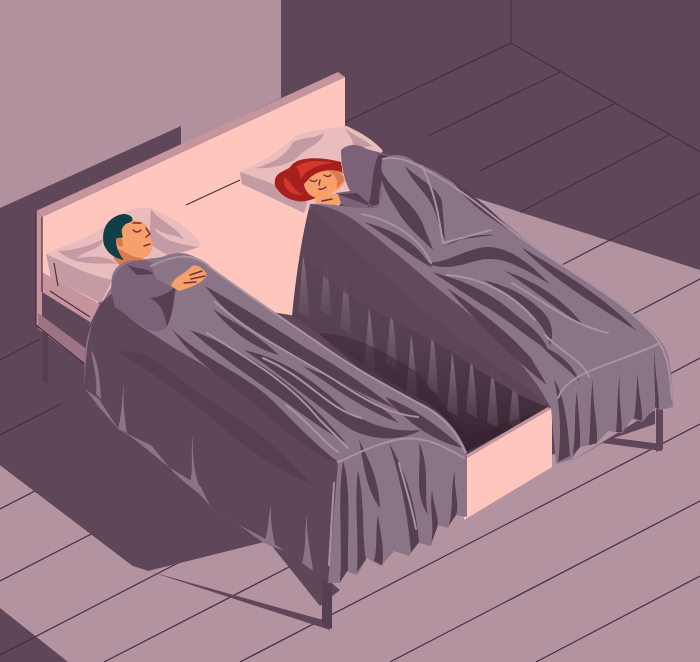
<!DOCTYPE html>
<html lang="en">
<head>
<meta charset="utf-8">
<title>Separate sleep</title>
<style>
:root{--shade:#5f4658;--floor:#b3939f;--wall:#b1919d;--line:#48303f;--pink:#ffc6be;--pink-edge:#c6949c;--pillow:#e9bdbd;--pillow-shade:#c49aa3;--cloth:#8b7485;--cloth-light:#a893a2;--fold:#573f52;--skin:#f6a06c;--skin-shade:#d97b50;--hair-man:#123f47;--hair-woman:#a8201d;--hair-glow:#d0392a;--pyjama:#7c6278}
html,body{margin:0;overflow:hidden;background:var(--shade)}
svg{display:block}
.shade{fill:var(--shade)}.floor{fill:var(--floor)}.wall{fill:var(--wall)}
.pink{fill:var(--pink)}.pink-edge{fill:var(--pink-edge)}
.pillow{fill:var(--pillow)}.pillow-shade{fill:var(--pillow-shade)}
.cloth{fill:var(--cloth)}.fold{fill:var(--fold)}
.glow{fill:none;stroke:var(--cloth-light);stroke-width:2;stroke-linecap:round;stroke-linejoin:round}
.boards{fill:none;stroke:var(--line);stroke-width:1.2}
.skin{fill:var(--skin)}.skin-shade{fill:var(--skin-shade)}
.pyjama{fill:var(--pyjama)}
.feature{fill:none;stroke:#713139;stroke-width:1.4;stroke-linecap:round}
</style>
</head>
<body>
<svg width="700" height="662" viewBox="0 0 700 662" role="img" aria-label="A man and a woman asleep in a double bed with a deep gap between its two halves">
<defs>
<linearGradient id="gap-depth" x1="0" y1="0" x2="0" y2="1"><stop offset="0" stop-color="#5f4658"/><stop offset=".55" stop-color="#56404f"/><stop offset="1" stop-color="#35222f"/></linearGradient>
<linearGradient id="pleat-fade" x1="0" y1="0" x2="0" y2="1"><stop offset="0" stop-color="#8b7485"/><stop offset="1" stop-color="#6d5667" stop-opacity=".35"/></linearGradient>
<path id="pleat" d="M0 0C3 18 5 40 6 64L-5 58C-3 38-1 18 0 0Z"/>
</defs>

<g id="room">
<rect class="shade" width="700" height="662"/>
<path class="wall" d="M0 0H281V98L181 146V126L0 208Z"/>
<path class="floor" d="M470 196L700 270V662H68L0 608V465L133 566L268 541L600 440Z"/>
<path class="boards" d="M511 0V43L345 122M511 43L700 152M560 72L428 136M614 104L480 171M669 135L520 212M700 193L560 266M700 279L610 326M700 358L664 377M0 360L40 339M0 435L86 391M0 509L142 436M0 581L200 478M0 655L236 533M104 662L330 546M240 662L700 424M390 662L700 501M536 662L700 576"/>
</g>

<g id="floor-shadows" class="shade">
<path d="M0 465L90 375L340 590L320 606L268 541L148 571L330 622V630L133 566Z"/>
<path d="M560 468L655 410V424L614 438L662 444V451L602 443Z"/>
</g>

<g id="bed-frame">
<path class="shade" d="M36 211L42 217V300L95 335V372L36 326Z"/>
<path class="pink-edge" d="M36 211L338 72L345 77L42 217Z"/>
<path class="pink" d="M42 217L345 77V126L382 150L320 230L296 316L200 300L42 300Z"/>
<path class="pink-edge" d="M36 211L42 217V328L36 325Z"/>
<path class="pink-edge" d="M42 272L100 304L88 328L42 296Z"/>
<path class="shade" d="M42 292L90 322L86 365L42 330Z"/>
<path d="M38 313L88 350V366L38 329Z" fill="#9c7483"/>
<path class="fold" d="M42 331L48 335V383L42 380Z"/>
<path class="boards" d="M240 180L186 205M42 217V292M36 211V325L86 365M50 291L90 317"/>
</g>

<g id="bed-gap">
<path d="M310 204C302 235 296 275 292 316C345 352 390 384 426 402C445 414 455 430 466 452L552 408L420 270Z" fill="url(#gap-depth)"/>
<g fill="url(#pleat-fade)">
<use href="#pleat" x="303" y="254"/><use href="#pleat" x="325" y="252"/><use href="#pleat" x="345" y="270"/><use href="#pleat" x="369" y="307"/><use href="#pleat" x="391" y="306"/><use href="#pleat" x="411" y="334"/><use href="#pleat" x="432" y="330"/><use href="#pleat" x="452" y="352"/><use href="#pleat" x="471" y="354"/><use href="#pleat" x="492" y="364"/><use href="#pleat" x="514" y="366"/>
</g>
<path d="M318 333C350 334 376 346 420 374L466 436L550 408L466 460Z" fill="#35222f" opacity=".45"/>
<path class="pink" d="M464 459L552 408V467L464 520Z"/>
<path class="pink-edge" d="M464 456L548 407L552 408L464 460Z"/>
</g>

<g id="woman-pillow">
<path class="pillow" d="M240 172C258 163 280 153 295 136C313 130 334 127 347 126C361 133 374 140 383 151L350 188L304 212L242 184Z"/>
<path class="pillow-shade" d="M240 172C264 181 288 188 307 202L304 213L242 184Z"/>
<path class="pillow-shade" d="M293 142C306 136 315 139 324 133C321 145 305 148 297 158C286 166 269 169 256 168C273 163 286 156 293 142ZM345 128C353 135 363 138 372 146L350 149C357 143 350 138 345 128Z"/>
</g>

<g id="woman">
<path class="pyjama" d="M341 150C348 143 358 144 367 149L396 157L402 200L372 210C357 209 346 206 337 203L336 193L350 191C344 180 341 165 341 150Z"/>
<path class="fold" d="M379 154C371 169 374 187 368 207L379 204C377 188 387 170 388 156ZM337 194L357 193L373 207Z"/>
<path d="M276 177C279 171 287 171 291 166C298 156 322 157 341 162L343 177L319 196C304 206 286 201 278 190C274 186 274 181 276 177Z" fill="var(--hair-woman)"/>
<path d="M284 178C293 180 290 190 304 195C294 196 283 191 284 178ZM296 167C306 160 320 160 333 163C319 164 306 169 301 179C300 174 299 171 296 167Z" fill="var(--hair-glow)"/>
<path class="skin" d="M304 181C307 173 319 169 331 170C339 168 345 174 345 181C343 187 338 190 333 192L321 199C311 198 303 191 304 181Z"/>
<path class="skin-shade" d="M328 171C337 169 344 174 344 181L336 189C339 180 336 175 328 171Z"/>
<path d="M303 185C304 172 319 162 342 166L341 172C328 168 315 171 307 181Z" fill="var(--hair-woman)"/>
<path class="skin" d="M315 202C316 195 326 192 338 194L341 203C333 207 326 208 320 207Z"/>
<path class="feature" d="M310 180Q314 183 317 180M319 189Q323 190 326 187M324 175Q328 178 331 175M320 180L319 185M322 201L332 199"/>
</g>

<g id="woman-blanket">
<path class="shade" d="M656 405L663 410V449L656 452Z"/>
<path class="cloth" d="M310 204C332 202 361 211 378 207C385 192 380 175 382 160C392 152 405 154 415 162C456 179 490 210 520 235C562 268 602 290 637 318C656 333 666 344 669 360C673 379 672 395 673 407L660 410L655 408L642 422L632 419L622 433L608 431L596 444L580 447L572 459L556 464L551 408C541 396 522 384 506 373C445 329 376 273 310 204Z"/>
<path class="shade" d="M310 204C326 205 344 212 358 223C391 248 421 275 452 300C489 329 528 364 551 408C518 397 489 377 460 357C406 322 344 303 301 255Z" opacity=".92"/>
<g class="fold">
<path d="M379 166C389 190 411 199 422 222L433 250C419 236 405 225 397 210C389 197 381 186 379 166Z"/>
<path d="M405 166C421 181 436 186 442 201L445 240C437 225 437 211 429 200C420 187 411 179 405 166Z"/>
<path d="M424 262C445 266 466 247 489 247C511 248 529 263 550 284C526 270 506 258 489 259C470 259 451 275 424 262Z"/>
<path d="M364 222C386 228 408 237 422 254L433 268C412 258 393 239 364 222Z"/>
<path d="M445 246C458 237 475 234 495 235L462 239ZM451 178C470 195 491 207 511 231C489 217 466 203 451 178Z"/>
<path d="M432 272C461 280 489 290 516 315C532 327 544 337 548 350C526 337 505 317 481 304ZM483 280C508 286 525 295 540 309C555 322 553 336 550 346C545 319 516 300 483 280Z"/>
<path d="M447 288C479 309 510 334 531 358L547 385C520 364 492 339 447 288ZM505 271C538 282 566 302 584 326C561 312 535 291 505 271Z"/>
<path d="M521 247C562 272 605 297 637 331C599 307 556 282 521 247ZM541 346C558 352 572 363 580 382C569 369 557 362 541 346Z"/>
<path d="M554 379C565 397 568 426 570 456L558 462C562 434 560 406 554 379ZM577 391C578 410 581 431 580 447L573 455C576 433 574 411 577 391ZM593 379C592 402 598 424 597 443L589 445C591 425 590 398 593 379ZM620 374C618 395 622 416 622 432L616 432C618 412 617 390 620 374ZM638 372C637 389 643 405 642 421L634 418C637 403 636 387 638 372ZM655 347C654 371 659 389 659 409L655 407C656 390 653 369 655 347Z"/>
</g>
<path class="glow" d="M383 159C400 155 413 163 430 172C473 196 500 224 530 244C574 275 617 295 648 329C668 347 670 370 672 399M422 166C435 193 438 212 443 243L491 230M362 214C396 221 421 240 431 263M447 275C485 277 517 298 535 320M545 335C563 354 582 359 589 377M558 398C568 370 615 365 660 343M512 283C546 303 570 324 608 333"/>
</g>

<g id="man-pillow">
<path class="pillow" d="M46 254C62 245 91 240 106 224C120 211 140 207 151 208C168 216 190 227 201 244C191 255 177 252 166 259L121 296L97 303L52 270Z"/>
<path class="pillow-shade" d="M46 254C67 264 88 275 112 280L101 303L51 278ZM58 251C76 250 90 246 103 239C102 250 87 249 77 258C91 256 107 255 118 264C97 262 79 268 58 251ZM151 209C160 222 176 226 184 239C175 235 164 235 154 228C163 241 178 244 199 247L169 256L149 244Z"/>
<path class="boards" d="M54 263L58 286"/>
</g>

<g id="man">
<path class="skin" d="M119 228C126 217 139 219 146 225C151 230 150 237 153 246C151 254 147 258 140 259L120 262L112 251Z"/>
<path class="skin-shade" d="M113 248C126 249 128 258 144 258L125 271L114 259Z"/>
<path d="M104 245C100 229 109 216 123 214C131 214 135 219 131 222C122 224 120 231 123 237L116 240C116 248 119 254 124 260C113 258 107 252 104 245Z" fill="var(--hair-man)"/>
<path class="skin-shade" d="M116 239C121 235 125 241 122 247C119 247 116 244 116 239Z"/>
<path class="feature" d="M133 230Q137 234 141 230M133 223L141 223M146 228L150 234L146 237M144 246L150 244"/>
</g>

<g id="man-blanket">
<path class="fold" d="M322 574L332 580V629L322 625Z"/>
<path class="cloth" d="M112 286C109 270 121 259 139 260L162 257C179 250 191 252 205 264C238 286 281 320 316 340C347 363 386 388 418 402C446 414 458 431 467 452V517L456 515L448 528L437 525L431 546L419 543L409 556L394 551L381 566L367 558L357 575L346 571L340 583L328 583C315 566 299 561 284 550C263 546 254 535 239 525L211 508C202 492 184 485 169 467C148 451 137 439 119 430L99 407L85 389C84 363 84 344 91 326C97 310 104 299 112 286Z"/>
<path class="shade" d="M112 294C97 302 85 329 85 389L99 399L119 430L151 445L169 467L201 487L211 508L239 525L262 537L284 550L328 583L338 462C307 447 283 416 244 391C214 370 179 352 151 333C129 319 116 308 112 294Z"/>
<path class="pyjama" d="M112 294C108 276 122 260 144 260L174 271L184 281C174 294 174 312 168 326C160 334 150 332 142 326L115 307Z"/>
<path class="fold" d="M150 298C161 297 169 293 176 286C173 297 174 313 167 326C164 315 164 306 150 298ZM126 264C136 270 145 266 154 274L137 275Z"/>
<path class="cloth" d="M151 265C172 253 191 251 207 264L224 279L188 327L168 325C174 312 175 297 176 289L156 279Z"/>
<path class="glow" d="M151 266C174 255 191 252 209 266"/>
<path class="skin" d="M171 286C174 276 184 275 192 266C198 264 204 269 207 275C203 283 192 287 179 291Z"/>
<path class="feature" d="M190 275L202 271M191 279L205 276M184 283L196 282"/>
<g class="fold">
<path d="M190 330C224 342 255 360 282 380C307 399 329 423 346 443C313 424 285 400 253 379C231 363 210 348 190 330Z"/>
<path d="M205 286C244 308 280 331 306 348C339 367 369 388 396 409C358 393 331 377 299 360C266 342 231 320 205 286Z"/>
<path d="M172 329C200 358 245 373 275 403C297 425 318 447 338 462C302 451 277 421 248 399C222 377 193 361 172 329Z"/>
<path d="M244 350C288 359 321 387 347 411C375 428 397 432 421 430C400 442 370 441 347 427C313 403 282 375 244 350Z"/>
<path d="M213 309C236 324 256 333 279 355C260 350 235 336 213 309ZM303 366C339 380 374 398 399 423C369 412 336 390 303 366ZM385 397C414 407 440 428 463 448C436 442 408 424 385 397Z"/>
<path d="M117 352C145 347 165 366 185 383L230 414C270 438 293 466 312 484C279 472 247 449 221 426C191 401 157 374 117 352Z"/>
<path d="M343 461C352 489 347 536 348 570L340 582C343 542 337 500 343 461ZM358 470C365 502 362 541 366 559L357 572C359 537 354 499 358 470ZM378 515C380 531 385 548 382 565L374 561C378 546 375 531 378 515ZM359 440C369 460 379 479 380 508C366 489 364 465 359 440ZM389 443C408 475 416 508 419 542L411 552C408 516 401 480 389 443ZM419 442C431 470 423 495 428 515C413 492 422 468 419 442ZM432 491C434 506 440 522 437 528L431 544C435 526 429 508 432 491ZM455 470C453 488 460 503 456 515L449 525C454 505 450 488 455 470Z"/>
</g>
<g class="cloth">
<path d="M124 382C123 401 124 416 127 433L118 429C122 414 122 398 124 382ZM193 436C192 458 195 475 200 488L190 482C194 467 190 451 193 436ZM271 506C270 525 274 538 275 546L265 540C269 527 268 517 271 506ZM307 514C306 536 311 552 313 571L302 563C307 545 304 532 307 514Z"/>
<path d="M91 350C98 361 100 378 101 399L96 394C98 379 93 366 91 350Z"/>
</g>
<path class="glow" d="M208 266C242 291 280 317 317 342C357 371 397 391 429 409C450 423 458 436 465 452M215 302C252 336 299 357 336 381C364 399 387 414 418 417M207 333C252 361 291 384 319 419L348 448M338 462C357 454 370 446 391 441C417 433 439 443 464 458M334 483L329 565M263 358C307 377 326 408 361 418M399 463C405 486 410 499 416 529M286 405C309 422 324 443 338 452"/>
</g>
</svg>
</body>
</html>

◇ ◇ ◇ ◇ ◇ ◇ ◇

- WHAT THE EXERCISE ASKS -
Lines in the records above that carry the word "width" are to be located and copied.

- RESULT FOR THIS EXERCISE -
.glow{fill:none;stroke:var(--cloth-light);stroke-width:2;stroke-linecap:round;stroke-linejoin:round}
.boards{fill:none;stroke:var(--line);stroke-width:1.2}
.feature{fill:none;stroke:#713139;stroke-width:1.4;stroke-linecap:round}
<svg width="700" height="662" viewBox="0 0 700 662" role="img" aria-label="A man and a woman asleep in a double bed with a deep gap between its two halves">
<rect class="shade" width="700" height="662"/>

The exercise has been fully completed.